    Do notice the part where women want to have the procedure done earlier in their term, but can’t, because they haven’t collected enough funds to pay for it. Nobody’s running up to the limit just because they can.

  • progo35

    “Nobody’s running up to the limit just because they can.” Yes, I realize that. But if someone is that far along, like I’ve said before, abortion is taking the life of a developed fetus, not a clump of cells, and this seems to fly in the face of the claim that late term abortions are rare and done for catastrophic health reasons.

    "Well behaved women seldom make history."-Laurel Thatcher Ulrich

  • invalid-0

    and this seems to fly in the face of the claim that late term abortions are rare and done for catastrophic health reasons.

    Late-term abortions are as such when early-term abortions are not put out of reach by financial and other barriers. Are you going to tell me, with a straight face, that women postponing abortion due to anti-choice legislation and funding restrictions is an argument against the pro-choice side?

  • invalid-0

    –wait a second, how exactly does this fly in the face of the claim that late-term abortions are rare? Late-term abortions *are* rare. According to the most recent CDC report (from 2005), only 1.3 percent of all abortions performed in the U.S. are performed at over 21 weeks. And if I’m reading this Guttmacher publication correctly, an estimated .0008 percent of all abortions are performed at over 24 weeks.

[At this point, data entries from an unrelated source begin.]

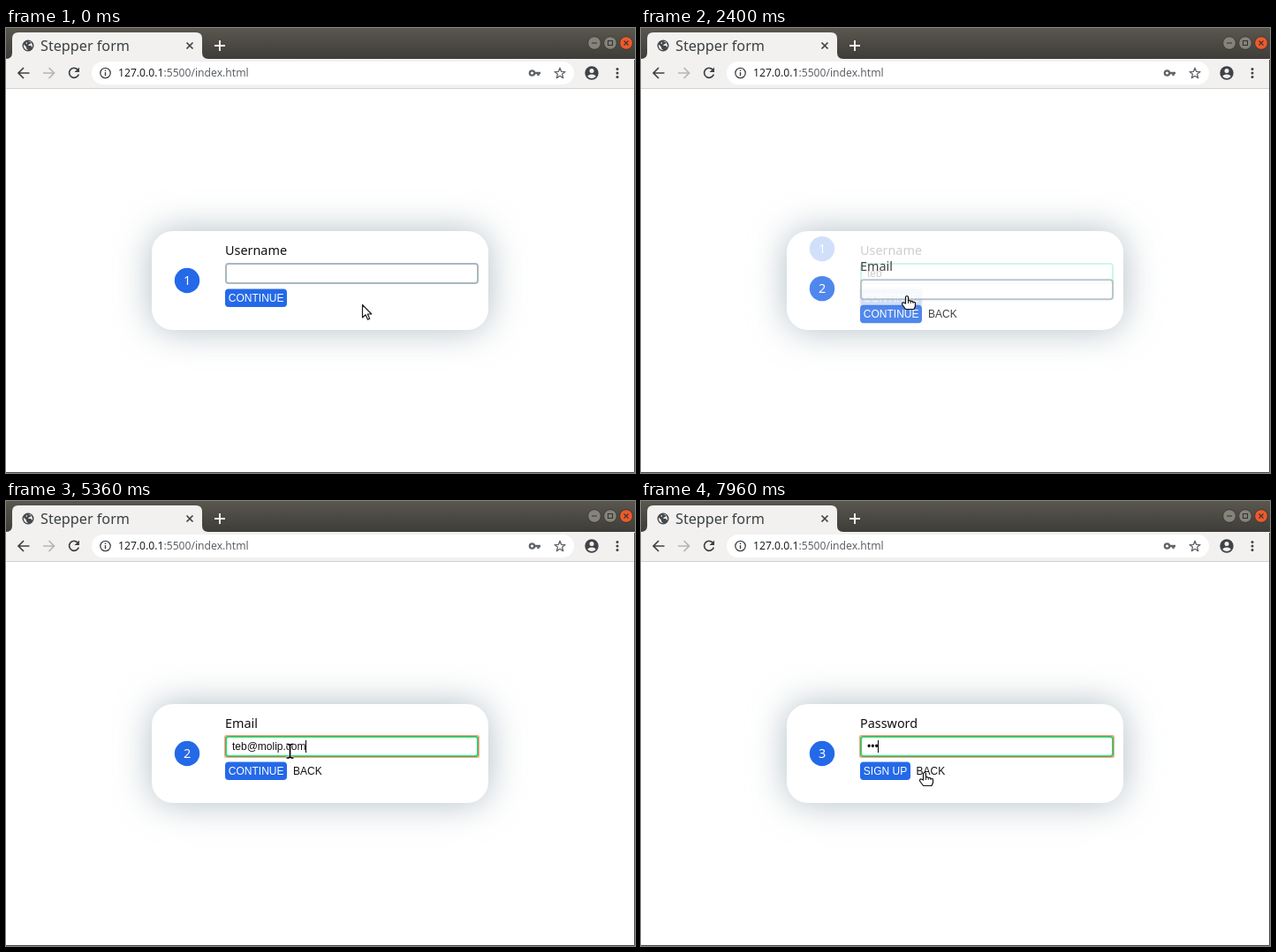
Animation, 712 px wide and 504 px high, one loop 8 s. Source, as an HTML page:

```html
<!DOCTYPE html>
<html lang="en">
<head>
<meta charset="utf-8">
<title>Stepper form</title>
<style>
html, body { margin: 0; width: 100%; height: 100%; overflow: hidden; background: #fff; }
svg { display: block; width: 712px; height: 504px; }
.ui { font-family: "Noto Sans", sans-serif; }
.form { font: 12px "Liberation Sans", Arial, sans-serif; }
.line { fill: none; stroke: #3f4246; stroke-width: 1.7; }
text { white-space: pre; }
</style>
</head>
<body>
<svg id="stage" viewBox="0 0 712 504">
  <defs>
    <linearGradient id="bar" x2="0" y2="1">
      <stop offset="0" stop-color="#59574e"/><stop offset="1" stop-color="#3d3c38"/>
    </linearGradient>
    <filter id="blur" x="-30%" y="-80%" width="160%" height="260%">
      <feGaussianBlur stdDeviation="20"/>
    </filter>
  </defs>
  <rect width="712" height="504" fill="#fff"/>

  <rect width="712" height="36" fill="url(#bar)"/>
  <path d="M0 35Q7 35 7 28V12Q7 5 14 5H215Q222 5 222 12V28Q222 35 229 35Z" fill="#f2f1f0"/>
  <rect y="35" width="712" height="33" fill="#f2f1f0"/>
  <rect y="68" width="712" height="1" fill="#d3d2d1"/>
  <circle cx="25" cy="20" r="6.5" fill="#45484c"/>
  <path d="M20 18.5L23 21.5V23L25 25Q21 25 20 21ZM25 15H28Q29 18 26 18.5L25 20H28L30 22Q30 16.500 27 15.500ZM22 17L24 16V18Z" fill="#f2f1f0"/>
  <text class="ui" x="39" y="26" font-size="16.2" fill="#3c4043">Stepper form</text>
  <path class="line" d="M204.500 16.500L211.500 23.500M211.500 16.500L204.500 23.500"/>
  <path d="M236 20H248M242 14V26" stroke="#f4f3f1" stroke-width="1.9"/>
  <g stroke="#34332f" stroke-width=".8">
    <circle cx="666" cy="17" r="7.300" fill="#85837a"/>
    <circle cx="684" cy="17" r="7.300" fill="#85837a"/>
    <circle cx="702" cy="17" r="7.300" fill="#ee5a2c"/>
    <path d="M663 17H669M681.500 14.500H686.500V19.500H681.500ZM699.500 14.500L704.500 19.500M704.500 14.500L699.500 19.500" fill="none" stroke-width="1.1"/>
  </g>

  <path class="line" d="M26.500 51H14.500M20 45L14 51L20 57"/>
  <path class="line" d="M42 51H54M48.500 45L54.500 51L48.500 57" style="stroke:#b4b5b5"/>
  <path class="line" d="M81.500 47.500A5.500 5.500 0 1 0 82.300 52.500"/>
  <path d="M83 44.500V50H77.500Z" fill="#3f4246"/>
  <rect x="97" y="38" width="546" height="26" rx="13" fill="#fff"/>
  <circle class="line" cx="112.500" cy="51" r="5.700" style="stroke-width:1.300"/>
  <path d="M112.500 50V54.200M112.500 47.500V49" stroke="#3f4246" stroke-width="1.4"/>
  <text class="ui" x="127" y="55.300" font-size="12.15" fill="#202124">127.0.0.1<tspan fill="#5f6368">:5500/index.html</tspan></text>
  <circle cx="595.500" cy="51" r="2.700" fill="none" stroke="#5f6368" stroke-width="2.200"/>
  <path d="M598 51H605M602.500 51V54" fill="none" stroke="#5f6368" stroke-width="2.400"/>
  <path id="star" fill="none" stroke="#5f6368" stroke-width="1.300" stroke-linejoin="round"/>
  <circle cx="663" cy="51" r="7.700" fill="#3f4246"/>
  <circle cx="663" cy="48.500" r="2.500" fill="#f2f1f0"/>
  <path d="M658.300 55Q659 52.500 663 52.500T667.700 55Q663 59 658.300 55Z" fill="#f2f1f0"/>
  <g fill="#3f4246"><circle cx="692" cy="46.500" r="1.500"/><circle cx="692" cy="51" r="1.500"/><circle cx="692" cy="55.500" r="1.500"/></g>
  <path d="M711.500 36V503.500H0" fill="none" stroke="#4a4945"/>

  <rect x="165" y="230" width="381" height="112" rx="24" fill="#b0bec5" filter="url(#blur)"/>
  <rect x="165" y="230" width="381" height="112" rx="24" fill="#fff"/>
  <g id="steps"></g>

  <g id="cursor" stroke-linejoin="round">
    <path id="arrow" d="M.5.5V15L4 11.800L6.500 17.300L8.700 16.300L6.300 11H10.800Z" fill="#fff" stroke="#1c1c1c" stroke-width="1.200"/>
    <g id="beam" fill="none">
      <path d="M-4-7.500H-1.500L.5-6.500L2.500-7.500H4.500M.5-6.500V7M-4 8H-1.500L.5 7L2.500 8H4.500" stroke="#fff" stroke-width="3"/>
      <path d="M-3.500-7.500H-1.500L.5-6.500L2.500-7.500H4.500M.5-6.500V7M-3.500 8H-1.500L.5 7L2.500 8H4.500" stroke="#000" stroke-width="1.700"/>
    </g>
    <g id="hand">
      <path d="M-1.500 9V1.500Q0-.5 1.500 1.500V6Q3 5 4.200 6.500Q6 5.800 7 7.300Q9.500 7 9.500 9V12L8 15.500H-1.500L-5.500 10Q-5.500 7.500-3.500 8Z" fill="#fff" stroke="#111" stroke-width="1.200"/>
      <path d="M1.500 6V9M4.200 6.500V9M7 7.300V9" stroke="#111" stroke-width=".9"/>
    </g>
  </g>
</svg>
<script>
const $ = id => document.getElementById(id);
const LOOP = 8000, TICK = 40, SLIDE = 400, ROW = 90, TOP = 241;
const BLUE = "#2469e8", GREY = "#a9b8c0", GREEN = "#0fe57c";

// keys: time of each typed character; caret: visible span; press: button focus; leave: slide start
const steps = [
  { label: "Username", button: "CONTINUE", width: 70, value: "teb", keys: [840, 1000, 1160],
    caret: [400, 1680], press: 2160, enter: -SLIDE, leave: 2235, valid: n => n > 0 },
  { label: "Email", button: "CONTINUE", width: 70, back: 325, value: "teb@molip.com",
    keys: [3640, 3760, 3880, 4040, 4400, 4560, 4640, 4720, 4920, 5080, 5160, 5240, 5360],
    caret: [3160, 5960], press: 6680, enter: 2235, leave: 6745, valid: n => n > 4 && n !== 10 },
  { label: "Password", button: "SIGN UP", width: 57, back: 311.5, value: "•••", keys: [7760, 7840, 7920],
    caret: [7560, LOOP], press: LOOP, enter: 6745, leave: LOOP, valid: n => n > 0 }
];

// time, x, y, shape
const path = [
  [0, 403, 313, "arrow"], [280, 372, 291, "arrow"], [320, 368, 284, "beam"], [1680, 368, 284, "beam"],
  [1760, 345, 294, "arrow"], [1920, 310, 303, "hand"], [2000, 301, 303, "hand"], [2960, 301, 303, "hand"],
  [3000, 516, 312, "arrow"], [3040, 321, 283, "beam"], [5960, 321, 283, "beam"], [6000, 312, 294, "arrow"],
  [6200, 268, 323, "arrow"], [6440, 268, 323, "arrow"], [6520, 271, 312, "hand"], [6600, 273, 305, "hand"],
  [6800, 273, 305, "beam"], [6880, 273, 305, "beam"], [6920, 275, 304, "hand"], [7080, 304, 292, "beam"],
  [7240, 323, 285, "beam"], [7320, 323, 285, "beam"], [7360, 323, 286, "beam"], [7880, 323, 286, "beam"],
  [7920, 322, 293, "arrow"], [7960, 321, 307, "hand"]
];

function buildStep(s, i) {
  const g = document.createElementNS("http://www.w3.org/2000/svg", "g");
  g.innerHTML = `
    <g class="badge"><circle cx="205" r="14.200" fill="${BLUE}"/>
      <text class="ui" x="205" y="5.300" font-size="14.4" fill="#fff" text-anchor="middle">${i + 1}</text></g>
    <g class="body">
      <text class="ui" x="248" y="257" font-size="14.4" fill="#111">${s.label}</text>
      <rect class="box" x="249" y="267" width="285" height="22" rx="3" fill="#fff" stroke-width="2"/>
      <rect class="ring" x="248" y="266" width="287" height="24" rx="1.500" fill="none" stroke="#e8642f" stroke-opacity=".55" stroke-width="2"/>
      <text class="form value" x="256" y="282.300" fill="#111"></text>
      <rect class="caret" y="271" width="1" height="14" fill="#000"/>
      <rect x="248" y="295.500" width="${s.width}" height="20.500" rx="4" fill="${BLUE}"/>
      <rect class="focus" x="248" y="295.500" width="${s.width}" height="20.500" rx="2" fill="none" stroke="#f0a078" stroke-width="1.500"/>
      <text class="form" x="251.800" y="310.200" fill="#fff">${s.button}</text>
      ${s.back ? `<text class="form" x="${s.back}" y="310.200" fill="#111">BACK</text>` : ""}
    </g>`;
  $("steps").append(g);
  s.node = g;
  for (const name of ["badge", "body", "box", "ring", "value", "caret", "focus"])
    s[name + "El"] = g.querySelector("." + name);
}

const show = (el, on) => el.setAttribute("display", on ? "inline" : "none");
const moveY = (el, y) => el.setAttribute("transform", `translate(0 ${y})`);
const cubicOut = x => 1 - (1 - Math.min(1, Math.max(0, x))) ** 3;

function drawStep(s, t) {
  const inn = cubicOut((t - s.enter) / SLIDE), out = cubicOut((t - s.leave) / SLIDE);
  const alive = inn > 0 && out < 1;
  show(s.node, alive);
  if (!alive) return;
  const shift = ROW * (1 - inn), height = ROW * (inn - out);
  s.node.setAttribute("opacity", inn * (1 - out));
  moveY(s.badgeEl, TOP + shift + height / 2);
  moveY(s.bodyEl, shift);

  const count = s.keys.filter(k => k <= t).length, ok = s.valid(count);
  s.valueEl.textContent = s.value.slice(0, count);
  s.boxEl.setAttribute("stroke", ok ? GREEN : GREY);
  show(s.ringEl, ok && t < s.press);
  show(s.focusEl, t >= s.press);
  const caret = t >= s.caret[0] && t < s.caret[1];
  show(s.caretEl, caret);
  if (caret) s.caretEl.setAttribute("x", Math.floor(256 + (count ? s.valueEl.getComputedTextLength() : 0)));
}

function drawCursor(t) {
  const i = path.findLastIndex(p => p[0] <= t);
  const [t0, x0, y0, shape] = path[i], [t1, x1, y1] = path[i + 1] || [LOOP, x0, y0];
  const k = (t - t0) / (t1 - t0), mix = (a, b) => Math.round(a + (b - a) * k);
  $("cursor").setAttribute("transform", `translate(${mix(x0, x1)} ${mix(y0, y1)})`);
  for (const id of ["arrow", "beam", "hand"]) show($(id), id === shape);
}

function render(ms) {
  const t = Math.floor(ms % LOOP / TICK) * TICK;
  steps.forEach(s => drawStep(s, t));
  drawCursor(t);
}

const starPoint = (_, i) => {
  const r = i % 2 ? 2.700 : 6.300, a = (i / 5 - .5) * Math.PI;
  return `${627 + r * Math.cos(a)} ${51.500 + r * Math.sin(a)}`;
};
$("star").setAttribute("d", "M" + Array.from({ length: 10 }, starPoint).join("L") + "Z");

steps.forEach(buildStep);
const start = performance.now();
(function loop() {
  render(performance.now() - start);
  requestAnimationFrame(loop);
})();
</script>
</body>
</html>
```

  • invalid-0

    Thank God your abortion funds are drying up and babies’ lives will be spared.

    “Choose life so that you and your children may live.” Deut. 30:19

  • invalid-0

    …but because New York allows later-term abortions than its neighboring states, we see a disproportionate number of cases here. And because later cases are more expensive and women who have been forced to delay their abortion are often poorer women with the least access to medical care, these are some of the women most likely to look to the New York Abortion Access Fund for support.

    Based on the experiences of the women and clinic staff we talk to, it seems clear to us that increased funding for safe and early abortion services would reduce the number of later-term abortion cases in the United States. As the commenter above noted, few women want to delay having an abortion. Those who do face delays are often up against a number of odds, including a lack of funds.

    Leila Darabi

    Two things to note: First, the best way to reduce abortion is to reduce unintended pregnancy in the first place. Increased funding for abortion services should go hand and hand with increased public funding for the full range of prevention services including contraception and realistic sex education in schools.

    Second, it should be noted that NYAAF is the local chapter of the National Network of Abortion Funds (NNAF). For more information about how the national network helps women all over the country, the Web site is http://www.nnaf.org/

  • progo35

    But Leila-if abortion providers care so much about women, making abortion available, and reducing later abortions,why don’t they provide free early abortions to those women so that later ones don’t occur? Seriously, this would be the work of a true nonprofit, charity organization, would it not?

    "Well behaved women seldom make history."-Laurel Thatcher Ulrich

  • invalid-0

    But Leila-if abortion providers care so much about women, making abortion available, and reducing later abortions,why don’t they provide free early abortions to those women so that later ones don’t occur?

    Because “caring so much about women” doesn’t pay the rent. Now, if we were to repeal the Hyde Amendment, and federal funding entered the picture, then we would have a different story….

    Seriously, this would be the work of a true nonprofit, charity organization, would it not?

    That would be the work of an organization that can’t stay open past the end of the month. As great as free abortions would be, PP’s current funding structure doesn’t allow it.